Statin modulation of monocyte phenotype and function: implications for HIV-1-associated neurocognitive disorders.
HIV-1-associated neurocognitive disorder (HAND) remains a persistent problem despite antiretroviral therapy (ART), largely a result of continued inflammation in the periphery and the brain and neurotoxin release from activated myeloid cells in the CNS. CD14+CD16+ inflammatory monocytes, expanded in HIV infection, play a central role in the pathogenesis of HAND and have parallels with monocyte-dependent inflammatory mechanisms in atherosclerosis. Statins, through their HMG-CoA reductase inhibitor activity, have pleiotropic immunomodulatory properties that contribute to their benefit in atherosclerosis beyond lipid lowering. Here, we investigated whether statins would modulate the monocyte phenotype and function associated with HIV-1 neuropathogenesis. Treatment ex vivo with simvastatin and atorvastatin reduced the proportion of CD16+ monocytes in peripheral blood mononuclear cells, as well as in purified monocytes, especially CD14++CD16+ "intermediate" monocytes most closely associated with neurocognitive disease. Statin treatment also markedly reduced expression of CD163, which is also linked to HAND pathogenesis. Finally, simvastatin inhibited production of monocyte chemoattractant protein-1 (MCP-1) and other inflammatory cytokines following LPS stimulation and reduced monocyte chemotaxis in response to MCP-1, a major driver of myeloid cell accumulation in the CNS in HAND. Together, these findings suggest that statin drugs may be useful to prevent or reduce HAND in HIV-1-infected subjects on ART with persistent monocyte activation and inflammation.

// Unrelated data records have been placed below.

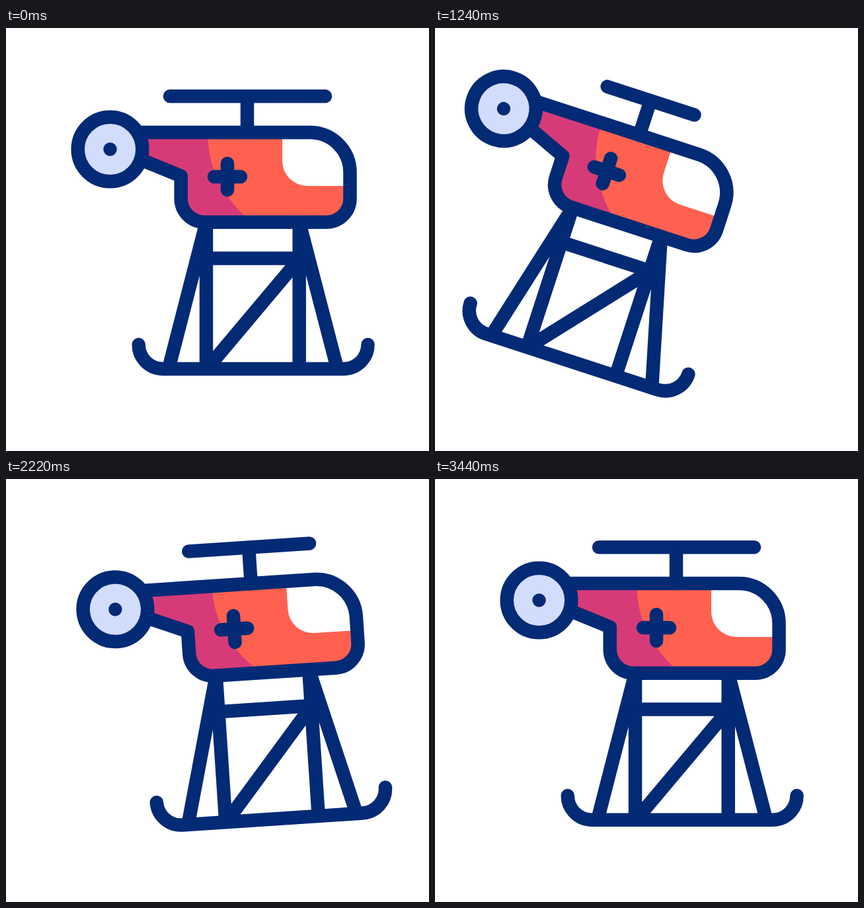
An HTML page for the animation above (3.62 s loop, 640 by 640 pixels).

```html
<!DOCTYPE html>
<html lang="en">
<head>
<meta charset="utf-8">
<title>Rescue helicopter</title>
<style>
  html, body { margin: 0; width: 100%; height: 100%; overflow: hidden; background: #fff; }
  svg { display: block; width: 100vw; height: 100vh; }
  .line { fill: none; stroke: #032a75; stroke-width: 20.5; stroke-linecap: round; stroke-linejoin: round; }
</style>
</head>
<body>
<svg viewBox="0 0 640 640">
  <defs>
    <path id="hull" d="M190 158H460A60.5 60.5 0 0 1 520.5 218.5V258A35.7 35.7 0 0 1 484.8 293.7H300.4A35.7 35.7 0 0 1 264.7 258V224L190 193.4"/>
    <clipPath id="inside"><use href="#hull"/></clipPath>
  </defs>
  <g id="craft">
    <g clip-path="url(#inside)">
      <path fill="#ff6150" d="M180 150H530V300H180z"/>
      <path fill="#d63b78" d="M180 150H305.5V164C306 210 326 254 370 293V300H180z"/>
      <path fill="#fff" d="M418 150V201A38 38 0 0 0 456 239H530V150z"/>
    </g>
    <g class="line">
      <path d="M303 515.5V294L246 515.5M443.7 515.5V294L501.3 515.5M303 348.5H443.7M444.5 348.5L304 515.5"/>
      <path d="M200.7 479A37 36.7 0 0 0 237.7 515.7H510.5A37 36.7 0 0 0 547.5 479"/>
      <use href="#hull"/>
      <path d="M365 103.2V158M315 225H355M335 205V245"/>
      <path id="blade"/>
      <circle cx="157.5" cy="183.5" r="48.8" fill="#d2dcfd"/>
    </g>
    <circle cx="157.5" cy="183.5" r="10.2" fill="#032a75"/>
  </g>
</svg>
<script>
const LOOP = 3620, STEP = 20;
const FIRST = 10, SPIN = 9.99, SPINS = 16;
const craft = document.getElementById('craft');
const blade = document.getElementById('blade');

// Turning points of the flight, eased in and out between them
const poses = [
  { at: FIRST, shift: 0, tilt: 0 },
  { at: 29, shift: -67.3, tilt: 15.3 },
  { at: 60, shift: -82.2, tilt: 18.3 },
  { at: 95, shift: 19, tilt: -11.3 },
  { at: 133, shift: -1.5, tilt: 8.4 },
  { at: 140, shift: -1.5, tilt: 8.4 },
  { at: 158, shift: -1, tilt: -0.3 },
  { at: 172, shift: 0, tilt: 0 }
];

const clamp = u => Math.min(1, Math.max(0, u));
const ease = u => u * u * (3 - 2 * u);
const mix = (a, b, u) => a + (b - a) * u;

function poseAt(n) {
  const i = Math.max(1, poses.findIndex(p => p.at > n));
  const [a, b] = n < poses.at(-1).at ? [poses[i - 1], poses[i]] : poses.slice(-2);
  const u = ease(clamp((n - a.at) / (b.at - a.at)));
  return { shift: mix(a.shift, b.shift, u), tilt: mix(a.tilt, b.tilt, u) };
}

// The rotor narrows to a dot and widens again on every spin
function rotorScale(n) {
  const turns = SPINS * clamp((n - FIRST) / (SPIN * SPINS));
  return Math.abs(1 - 2 * (turns % 1));
}

function draw(time) {
  const n = Math.floor((time % LOOP) / STEP);
  const { shift, tilt } = poseAt(n);
  const half = 117.5 * rotorScale(n);
  craft.setAttribute('transform', `translate(${shift}) rotate(${tilt} 365 240)`);
  blade.setAttribute('d', `M${365.5 - half} 103.2H${365.5 + half}`);
}

let start;
function tick(now) {
  start ??= now;
  draw(now - start);
  requestAnimationFrame(tick);
}
draw(0);
requestAnimationFrame(tick);
</script>
</body>
</html>
```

|Authors:||Yadav A, Betts MR, Collman RG.|
|Journal:||J Neurovirol. 2016 Oct;22(5):584-596.|
|PubMed:||Find in PubMed|